This is an archived article that was published on sltrib.com in 2012, and information in the article may be outdated. It is provided only for personal research purposes and may not be reprinted.

Attorney General Mark Shurtleff asked a legislative subcommittee Tuesday morning to fund his unit that targets fraudulent identity mills operated by — and frequented by — undocumented immigrants in Utah.

The requested $840,600 isn't in the base budget but Sen. Daniel Thatcher, R-West Valley City, who is Senate chairman of the committee, said funding the $840,600 requested will be "a top priority" but also worried that it is currently competing for state dollars in education, health care and state parks.

Thatcher said, however, "the real purpose of government" is to protect people and he viewed the Secure Strike Force falling into that category.

"It is a top priority of mine," he said.

Started in 2009 using federal grant money, the strike force has shut down 29 fake identification mills manufacturing driver licenses, social security cards and green cards — some of which Ken Wallentine, chief of law enforcement for the attorney general, marveled about the quality of to the committee as "astounding."

The strike force, in its tenure, has netted 287 arrests and opened up 465 investigations.

Wallentine said by funding it at about $713,000 a year and shifting a little more than $127,000 from other areas of the attorney general's budget each year, the current request is just under what they've been operating on.

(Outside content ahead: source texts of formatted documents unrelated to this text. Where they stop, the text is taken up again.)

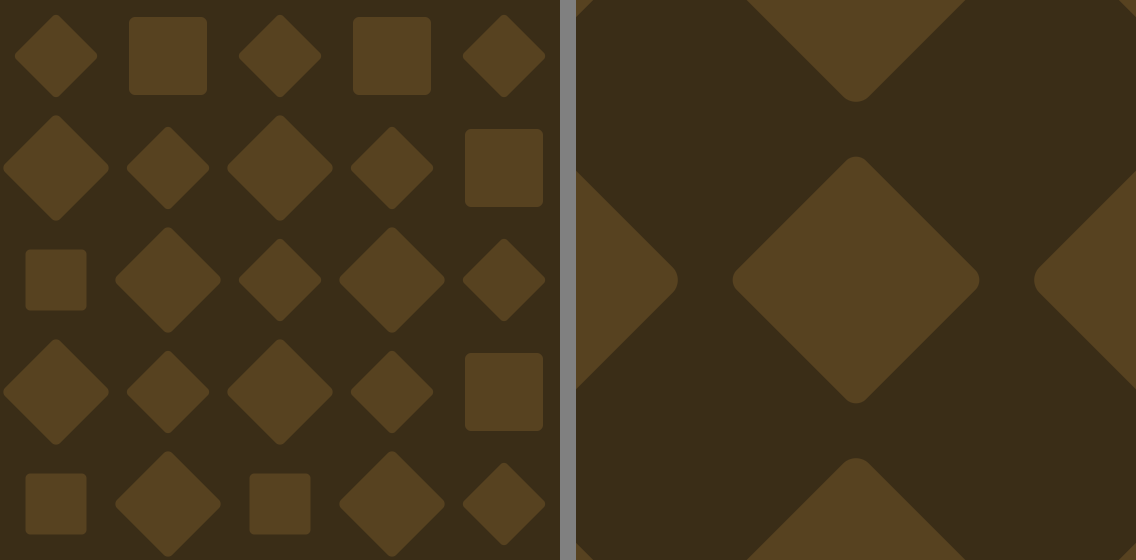
Left: the whole. Right: its middle third, enlarged.
Write a Shadertoy shader that draws this pattern.

```glsl
// A five by five grid of flat rounded squares in two alternating sizes.
// Most are turned by 45 degrees into diamonds; some in the outer ring stand
// upright. Each is one rounded-box distance, chosen by cell index and parity.

#define CELLS 5.0
#define SMALL_HALF 0.272
#define LARGE_HALF 0.348
#define CORNER_RATIO 0.157
#define GROUND_COLOR vec3(0.228, 0.177, 0.090)
#define SHAPE_COLOR vec3(0.343, 0.260, 0.126)

float roundedSquare(vec2 p, float halfSide, float radius) {
    vec2 q = abs(p) - halfSide + radius;
    return length(max(q, 0.0)) + min(max(q.x, q.y), 0.0) - radius;
}

vec2 turn45(vec2 p) {
    return vec2(p.x + p.y, p.y - p.x) * sqrt(0.5);
}

// Upright on odd cells of the top and right edges,
// and on even cells of the remaining left and bottom edges.
bool isUpright(vec2 cell, bool odd) {
    bool farEdge = max(cell.x, cell.y) > CELLS - 1.5;
    bool nearEdge = min(cell.x, cell.y) < 0.5;
    return farEdge ? odd : (nearEdge && !odd);
}

void mainImage(out vec4 fragColor, in vec2 fragCoord) {
    float scale = CELLS / min(iResolution.x, iResolution.y);
    vec2 grid = fragCoord * scale;
    vec2 cell = mod(floor(grid), CELLS);
    vec2 local = fract(grid) - 0.5;

    // Checkerboard parity sets the size
    bool odd = mod(cell.x + cell.y, 2.0) > 0.5;
    float halfSide = odd ? LARGE_HALF : SMALL_HALF;

    vec2 p = isUpright(cell, odd) ? local : turn45(local);
    float dist = roundedSquare(p, halfSide, halfSide * CORNER_RATIO);

    // One pixel wide smoothed edge
    float coverage = clamp(0.5 - dist / scale, 0.0, 1.0);
    fragColor = vec4(mix(GROUND_COLOR, SHAPE_COLOR, coverage), 1.0);
}
```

"We've stretched those funds beyond what the federal government thought would be its elasticity," Wallentine said. "We believe we've done what you asked us to do. You asked us a few years ago to not take a shotgun approach … but a rifle shot approach. We certainly have done that."

But Wallentine was caught off guard when subcommittee member Rep. Brad Wilson, R-Kaysville, suggested more funding so the strike force could fan out across the state — something current funding levels don't allow the unit to do with its nine full time employees.

Wallentine said to do that would require double the current request.

Shurtleff, who noted it was the last time he'd make a request before the committee given he's not running for re-election, said he wasn't worried about the funding and believed the strike force would be in place for the coming year.

dmontero@sltrib.com

Enforcement • The special unit has shut down more than two dozen fake ID mills.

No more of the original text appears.